▸ **About this exercise**: A single number is required: how many lines below include the string "background".
==============================
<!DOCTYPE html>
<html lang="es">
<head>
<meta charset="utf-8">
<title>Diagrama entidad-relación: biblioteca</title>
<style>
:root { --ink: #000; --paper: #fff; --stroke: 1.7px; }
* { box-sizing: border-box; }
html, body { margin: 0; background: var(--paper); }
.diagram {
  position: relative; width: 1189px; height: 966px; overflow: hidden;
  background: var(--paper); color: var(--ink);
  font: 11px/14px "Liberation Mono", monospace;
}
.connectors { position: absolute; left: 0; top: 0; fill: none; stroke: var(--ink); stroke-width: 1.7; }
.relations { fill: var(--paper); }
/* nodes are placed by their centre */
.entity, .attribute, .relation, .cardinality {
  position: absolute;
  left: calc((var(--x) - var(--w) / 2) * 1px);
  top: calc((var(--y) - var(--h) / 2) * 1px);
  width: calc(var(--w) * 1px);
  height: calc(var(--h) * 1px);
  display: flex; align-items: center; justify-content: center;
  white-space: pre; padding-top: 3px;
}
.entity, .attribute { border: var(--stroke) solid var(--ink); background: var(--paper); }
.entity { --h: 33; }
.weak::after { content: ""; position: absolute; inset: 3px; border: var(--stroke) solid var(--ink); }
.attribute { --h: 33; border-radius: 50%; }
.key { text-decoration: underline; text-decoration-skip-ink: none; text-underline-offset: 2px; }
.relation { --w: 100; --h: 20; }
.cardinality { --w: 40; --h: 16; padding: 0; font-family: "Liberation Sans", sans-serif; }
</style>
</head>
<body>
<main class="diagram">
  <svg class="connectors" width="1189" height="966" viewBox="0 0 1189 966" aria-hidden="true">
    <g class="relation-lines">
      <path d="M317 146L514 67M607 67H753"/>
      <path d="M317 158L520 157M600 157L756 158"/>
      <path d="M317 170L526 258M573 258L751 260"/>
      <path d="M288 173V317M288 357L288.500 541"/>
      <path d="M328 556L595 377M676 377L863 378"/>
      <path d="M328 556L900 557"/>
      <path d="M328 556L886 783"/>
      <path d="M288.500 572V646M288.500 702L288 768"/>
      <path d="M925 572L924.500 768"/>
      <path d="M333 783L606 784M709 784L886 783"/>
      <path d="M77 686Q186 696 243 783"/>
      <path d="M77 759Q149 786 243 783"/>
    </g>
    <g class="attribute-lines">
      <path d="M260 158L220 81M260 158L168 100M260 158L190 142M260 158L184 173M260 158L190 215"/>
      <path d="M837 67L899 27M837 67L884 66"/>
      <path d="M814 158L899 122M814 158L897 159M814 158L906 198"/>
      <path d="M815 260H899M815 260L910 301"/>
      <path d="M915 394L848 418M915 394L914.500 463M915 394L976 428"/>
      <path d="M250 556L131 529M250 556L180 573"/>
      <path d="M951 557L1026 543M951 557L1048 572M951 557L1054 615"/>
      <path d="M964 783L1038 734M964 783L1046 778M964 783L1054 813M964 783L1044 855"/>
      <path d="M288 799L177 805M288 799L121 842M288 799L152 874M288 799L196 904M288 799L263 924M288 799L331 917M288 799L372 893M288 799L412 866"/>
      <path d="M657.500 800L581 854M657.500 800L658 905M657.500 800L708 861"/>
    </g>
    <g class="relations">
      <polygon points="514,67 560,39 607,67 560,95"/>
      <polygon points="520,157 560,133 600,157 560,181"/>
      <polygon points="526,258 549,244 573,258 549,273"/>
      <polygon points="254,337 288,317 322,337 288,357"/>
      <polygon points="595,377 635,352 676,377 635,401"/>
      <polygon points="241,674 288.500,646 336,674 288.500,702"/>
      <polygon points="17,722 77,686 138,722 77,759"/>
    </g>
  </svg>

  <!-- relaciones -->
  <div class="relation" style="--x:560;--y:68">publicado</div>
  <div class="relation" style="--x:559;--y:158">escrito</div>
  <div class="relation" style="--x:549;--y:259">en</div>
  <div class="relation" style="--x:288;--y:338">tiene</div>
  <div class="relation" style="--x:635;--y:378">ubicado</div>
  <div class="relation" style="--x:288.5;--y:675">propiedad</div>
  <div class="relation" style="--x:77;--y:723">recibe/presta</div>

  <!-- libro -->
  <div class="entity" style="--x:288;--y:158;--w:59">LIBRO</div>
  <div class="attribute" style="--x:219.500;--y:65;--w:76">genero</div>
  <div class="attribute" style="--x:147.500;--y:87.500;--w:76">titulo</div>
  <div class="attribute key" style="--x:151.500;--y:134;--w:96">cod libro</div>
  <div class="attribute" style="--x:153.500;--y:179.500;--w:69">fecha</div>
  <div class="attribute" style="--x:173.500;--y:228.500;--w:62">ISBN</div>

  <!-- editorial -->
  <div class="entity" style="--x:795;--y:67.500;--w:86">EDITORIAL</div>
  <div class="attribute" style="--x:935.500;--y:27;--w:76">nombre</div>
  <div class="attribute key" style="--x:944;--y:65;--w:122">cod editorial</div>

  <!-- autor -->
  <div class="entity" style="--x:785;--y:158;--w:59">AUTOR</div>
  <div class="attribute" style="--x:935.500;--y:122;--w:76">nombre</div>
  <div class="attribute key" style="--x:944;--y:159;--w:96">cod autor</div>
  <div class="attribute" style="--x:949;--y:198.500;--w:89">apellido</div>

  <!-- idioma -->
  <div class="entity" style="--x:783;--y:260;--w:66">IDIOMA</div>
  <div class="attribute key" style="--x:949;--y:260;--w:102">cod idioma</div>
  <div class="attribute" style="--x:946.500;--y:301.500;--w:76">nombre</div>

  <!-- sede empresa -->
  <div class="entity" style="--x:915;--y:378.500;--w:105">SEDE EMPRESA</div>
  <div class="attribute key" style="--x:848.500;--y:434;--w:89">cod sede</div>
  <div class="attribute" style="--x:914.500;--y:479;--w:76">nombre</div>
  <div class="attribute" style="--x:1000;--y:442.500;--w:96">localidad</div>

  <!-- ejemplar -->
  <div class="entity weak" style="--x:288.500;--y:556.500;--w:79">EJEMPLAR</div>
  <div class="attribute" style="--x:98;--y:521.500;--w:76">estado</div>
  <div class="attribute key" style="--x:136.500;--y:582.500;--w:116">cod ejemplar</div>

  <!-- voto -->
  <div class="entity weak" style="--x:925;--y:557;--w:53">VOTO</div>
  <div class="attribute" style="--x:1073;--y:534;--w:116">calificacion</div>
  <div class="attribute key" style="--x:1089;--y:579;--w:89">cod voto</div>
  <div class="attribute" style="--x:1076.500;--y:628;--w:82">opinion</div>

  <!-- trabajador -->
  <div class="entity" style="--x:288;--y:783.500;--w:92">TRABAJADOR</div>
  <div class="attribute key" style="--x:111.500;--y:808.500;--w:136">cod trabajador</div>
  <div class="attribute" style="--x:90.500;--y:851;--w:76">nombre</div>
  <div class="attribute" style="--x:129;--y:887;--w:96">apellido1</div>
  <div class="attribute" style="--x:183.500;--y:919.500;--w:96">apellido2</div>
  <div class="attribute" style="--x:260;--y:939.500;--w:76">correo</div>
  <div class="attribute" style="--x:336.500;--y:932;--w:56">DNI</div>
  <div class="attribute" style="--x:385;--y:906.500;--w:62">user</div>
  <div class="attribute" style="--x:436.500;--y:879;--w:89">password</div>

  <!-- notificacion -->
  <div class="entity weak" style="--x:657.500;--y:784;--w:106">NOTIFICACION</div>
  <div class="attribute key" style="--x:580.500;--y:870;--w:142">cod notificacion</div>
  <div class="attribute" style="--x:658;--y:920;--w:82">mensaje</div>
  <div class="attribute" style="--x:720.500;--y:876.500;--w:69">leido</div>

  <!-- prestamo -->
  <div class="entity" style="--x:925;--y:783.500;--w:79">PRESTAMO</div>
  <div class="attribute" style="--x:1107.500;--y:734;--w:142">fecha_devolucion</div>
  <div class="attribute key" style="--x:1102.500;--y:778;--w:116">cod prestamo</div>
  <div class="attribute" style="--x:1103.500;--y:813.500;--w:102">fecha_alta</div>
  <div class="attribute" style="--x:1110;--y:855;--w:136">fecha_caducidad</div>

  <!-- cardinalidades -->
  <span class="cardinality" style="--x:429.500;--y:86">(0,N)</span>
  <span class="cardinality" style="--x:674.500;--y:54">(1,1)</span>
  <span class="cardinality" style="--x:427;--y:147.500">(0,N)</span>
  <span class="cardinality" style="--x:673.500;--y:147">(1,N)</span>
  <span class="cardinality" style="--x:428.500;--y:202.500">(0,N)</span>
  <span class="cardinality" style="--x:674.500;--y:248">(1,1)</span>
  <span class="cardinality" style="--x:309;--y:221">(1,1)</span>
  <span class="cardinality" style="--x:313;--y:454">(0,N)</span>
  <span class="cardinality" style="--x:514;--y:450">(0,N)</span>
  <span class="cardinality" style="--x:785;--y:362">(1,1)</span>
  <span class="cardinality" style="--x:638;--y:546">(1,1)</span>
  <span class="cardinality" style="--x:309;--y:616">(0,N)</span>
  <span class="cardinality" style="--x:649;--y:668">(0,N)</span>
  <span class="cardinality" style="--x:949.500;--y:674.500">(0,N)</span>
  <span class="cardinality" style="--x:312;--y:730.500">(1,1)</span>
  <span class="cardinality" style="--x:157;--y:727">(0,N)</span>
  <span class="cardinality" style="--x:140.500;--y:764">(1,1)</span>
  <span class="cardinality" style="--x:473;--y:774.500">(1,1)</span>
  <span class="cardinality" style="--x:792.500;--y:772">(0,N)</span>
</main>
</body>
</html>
==============================
▸ **Task response**: 3